Work to be completed: Your output must be a faithful copy of the listing underneath.

Given entries:
§ §
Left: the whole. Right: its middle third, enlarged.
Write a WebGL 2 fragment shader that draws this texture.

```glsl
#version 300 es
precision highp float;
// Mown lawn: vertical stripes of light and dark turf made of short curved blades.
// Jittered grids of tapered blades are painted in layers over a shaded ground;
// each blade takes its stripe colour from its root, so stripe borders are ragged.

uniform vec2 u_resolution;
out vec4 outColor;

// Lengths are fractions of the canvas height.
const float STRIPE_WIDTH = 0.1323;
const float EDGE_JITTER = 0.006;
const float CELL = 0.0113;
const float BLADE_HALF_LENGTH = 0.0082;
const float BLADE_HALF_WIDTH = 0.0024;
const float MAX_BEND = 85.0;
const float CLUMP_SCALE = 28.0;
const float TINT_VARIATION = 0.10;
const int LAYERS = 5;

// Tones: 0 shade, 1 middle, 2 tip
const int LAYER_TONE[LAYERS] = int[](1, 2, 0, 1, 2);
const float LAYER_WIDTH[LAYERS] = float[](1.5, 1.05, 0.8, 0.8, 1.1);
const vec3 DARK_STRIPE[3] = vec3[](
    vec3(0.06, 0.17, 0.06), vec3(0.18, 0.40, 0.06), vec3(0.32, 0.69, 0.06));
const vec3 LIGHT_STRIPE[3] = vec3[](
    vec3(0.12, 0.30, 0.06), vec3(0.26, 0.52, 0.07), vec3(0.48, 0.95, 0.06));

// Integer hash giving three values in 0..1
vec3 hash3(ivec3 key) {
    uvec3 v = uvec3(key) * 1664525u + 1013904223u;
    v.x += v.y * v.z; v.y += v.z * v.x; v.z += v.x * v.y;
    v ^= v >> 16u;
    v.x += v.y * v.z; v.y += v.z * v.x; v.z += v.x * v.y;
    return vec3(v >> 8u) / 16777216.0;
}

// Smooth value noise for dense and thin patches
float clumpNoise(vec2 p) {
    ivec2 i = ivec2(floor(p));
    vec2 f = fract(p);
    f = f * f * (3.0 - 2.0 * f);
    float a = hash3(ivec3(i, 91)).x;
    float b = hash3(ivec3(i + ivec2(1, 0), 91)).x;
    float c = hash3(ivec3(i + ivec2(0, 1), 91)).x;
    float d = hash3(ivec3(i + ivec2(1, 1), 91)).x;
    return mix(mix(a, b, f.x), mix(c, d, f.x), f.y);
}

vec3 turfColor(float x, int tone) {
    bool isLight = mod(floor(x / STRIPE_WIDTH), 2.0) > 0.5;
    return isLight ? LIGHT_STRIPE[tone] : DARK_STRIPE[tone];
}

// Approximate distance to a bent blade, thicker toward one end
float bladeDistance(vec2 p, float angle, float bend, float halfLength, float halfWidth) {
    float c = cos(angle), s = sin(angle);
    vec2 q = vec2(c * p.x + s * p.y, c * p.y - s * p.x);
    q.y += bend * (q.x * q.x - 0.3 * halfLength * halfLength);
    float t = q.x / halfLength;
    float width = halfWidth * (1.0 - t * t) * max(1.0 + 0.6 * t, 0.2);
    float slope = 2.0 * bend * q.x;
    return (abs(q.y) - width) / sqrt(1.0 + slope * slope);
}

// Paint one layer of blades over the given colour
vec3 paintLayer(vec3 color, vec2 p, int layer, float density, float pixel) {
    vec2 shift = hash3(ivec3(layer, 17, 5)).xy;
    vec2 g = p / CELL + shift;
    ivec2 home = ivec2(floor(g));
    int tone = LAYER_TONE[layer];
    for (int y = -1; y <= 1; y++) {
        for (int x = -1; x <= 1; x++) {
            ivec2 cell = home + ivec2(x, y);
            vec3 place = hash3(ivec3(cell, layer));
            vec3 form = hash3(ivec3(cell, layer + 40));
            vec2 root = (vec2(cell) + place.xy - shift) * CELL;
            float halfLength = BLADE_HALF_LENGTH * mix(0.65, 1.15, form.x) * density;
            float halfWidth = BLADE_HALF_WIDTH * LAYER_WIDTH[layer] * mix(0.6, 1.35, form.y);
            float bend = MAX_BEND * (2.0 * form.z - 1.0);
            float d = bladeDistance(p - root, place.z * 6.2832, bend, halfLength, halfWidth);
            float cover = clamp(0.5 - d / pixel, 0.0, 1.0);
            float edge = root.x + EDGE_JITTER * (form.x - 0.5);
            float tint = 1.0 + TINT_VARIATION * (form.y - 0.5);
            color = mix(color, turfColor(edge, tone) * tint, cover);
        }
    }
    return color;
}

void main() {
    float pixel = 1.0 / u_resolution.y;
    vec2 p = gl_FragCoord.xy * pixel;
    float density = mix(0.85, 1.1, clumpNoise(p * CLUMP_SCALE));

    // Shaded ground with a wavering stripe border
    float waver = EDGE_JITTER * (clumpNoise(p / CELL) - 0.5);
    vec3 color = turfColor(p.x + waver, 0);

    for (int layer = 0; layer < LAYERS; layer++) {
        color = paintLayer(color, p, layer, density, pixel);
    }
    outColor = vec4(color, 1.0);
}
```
§ §
Written response:
Left: the whole. Right: its middle third, enlarged.
Write a WebGL 2 fragment shader that draws this texture.

```glsl
#version 300 es
precision highp float;
// Mown lawn: vertical stripes of light and dark turf made of short curved blades.
// Jittered grids of tapered blades are painted in layers over a shaded ground;
// each blade takes its stripe colour from its root, so stripe borders are ragged.

uniform vec2 u_resolution;
out vec4 outColor;

// Lengths are fractions of the canvas height.
const float STRIPE_WIDTH = 0.1323;
const float EDGE_JITTER = 0.006;
const float CELL = 0.0113;
const float BLADE_HALF_LENGTH = 0.0082;
const float BLADE_HALF_WIDTH = 0.0024;
const float MAX_BEND = 85.0;
const float CLUMP_SCALE = 28.0;
const float TINT_VARIATION = 0.10;
const int LAYERS = 5;

// Tones: 0 shade, 1 middle, 2 tip
const int LAYER_TONE[LAYERS] = int[](1, 2, 0, 1, 2);
const float LAYER_WIDTH[LAYERS] = float[](1.5, 1.05, 0.8, 0.8, 1.1);
const vec3 DARK_STRIPE[3] = vec3[](
    vec3(0.06, 0.17, 0.06), vec3(0.18, 0.40, 0.06), vec3(0.32, 0.69, 0.06));
const vec3 LIGHT_STRIPE[3] = vec3[](
    vec3(0.12, 0.30, 0.06), vec3(0.26, 0.52, 0.07), vec3(0.48, 0.95, 0.06));

// Integer hash giving three values in 0..1
vec3 hash3(ivec3 key) {
    uvec3 v = uvec3(key) * 1664525u + 1013904223u;
    v.x += v.y * v.z; v.y += v.z * v.x; v.z += v.x * v.y;
    v ^= v >> 16u;
    v.x += v.y * v.z; v.y += v.z * v.x; v.z += v.x * v.y;
    return vec3(v >> 8u) / 16777216.0;
}

// Smooth value noise for dense and thin patches
float clumpNoise(vec2 p) {
    ivec2 i = ivec2(floor(p));
    vec2 f = fract(p);
    f = f * f * (3.0 - 2.0 * f);
    float a = hash3(ivec3(i, 91)).x;
    float b = hash3(ivec3(i + ivec2(1, 0), 91)).x;
    float c = hash3(ivec3(i + ivec2(0, 1), 91)).x;
    float d = hash3(ivec3(i + ivec2(1, 1), 91)).x;
    return mix(mix(a, b, f.x), mix(c, d, f.x), f.y);
}

vec3 turfColor(float x, int tone) {
    bool isLight = mod(floor(x / STRIPE_WIDTH), 2.0) > 0.5;
    return isLight ? LIGHT_STRIPE[tone] : DARK_STRIPE[tone];
}

// Approximate distance to a bent blade, thicker toward one end
float bladeDistance(vec2 p, float angle, float bend, float halfLength, float halfWidth) {
    float c = cos(angle), s = sin(angle);
    vec2 q = vec2(c * p.x + s * p.y, c * p.y - s * p.x);
    q.y += bend * (q.x * q.x - 0.3 * halfLength * halfLength);
    float t = q.x / halfLength;
    float width = halfWidth * (1.0 - t * t) * max(1.0 + 0.6 * t, 0.2);
    float slope = 2.0 * bend * q.x;
    return (abs(q.y) - width) / sqrt(1.0 + slope * slope);
}

// Paint one layer of blades over the given colour
vec3 paintLayer(vec3 color, vec2 p, int layer, float density, float pixel) {
    vec2 shift = hash3(ivec3(layer, 17, 5)).xy;
    vec2 g = p / CELL + shift;
    ivec2 home = ivec2(floor(g));
    int tone = LAYER_TONE[layer];
    for (int y = -1; y <= 1; y++) {
        for (int x = -1; x <= 1; x++) {
            ivec2 cell = home + ivec2(x, y);
            vec3 place = hash3(ivec3(cell, layer));
            vec3 form = hash3(ivec3(cell, layer + 40));
            vec2 root = (vec2(cell) + place.xy - shift) * CELL;
            float halfLength = BLADE_HALF_LENGTH * mix(0.65, 1.15, form.x) * density;
            float halfWidth = BLADE_HALF_WIDTH * LAYER_WIDTH[layer] * mix(0.6, 1.35, form.y);
            float bend = MAX_BEND * (2.0 * form.z - 1.0);
            float d = bladeDistance(p - root, place.z * 6.2832, bend, halfLength, halfWidth);
            float cover = clamp(0.5 - d / pixel, 0.0, 1.0);
            float edge = root.x + EDGE_JITTER * (form.x - 0.5);
            float tint = 1.0 + TINT_VARIATION * (form.y - 0.5);
            color = mix(color, turfColor(edge, tone) * tint, cover);
        }
    }
    return color;
}

void main() {
    float pixel = 1.0 / u_resolution.y;
    vec2 p = gl_FragCoord.xy * pixel;
    float density = mix(0.85, 1.1, clumpNoise(p * CLUMP_SCALE));

    // Shaded ground with a wavering stripe border
    float waver = EDGE_JITTER * (clumpNoise(p / CELL) - 0.5);
    vec3 color = turfColor(p.x + waver, 0);

    for (int layer = 0; layer < LAYERS; layer++) {
        color = paintLayer(color, p, layer, density, pixel);
    }
    outColor = vec4(color, 1.0);
}
```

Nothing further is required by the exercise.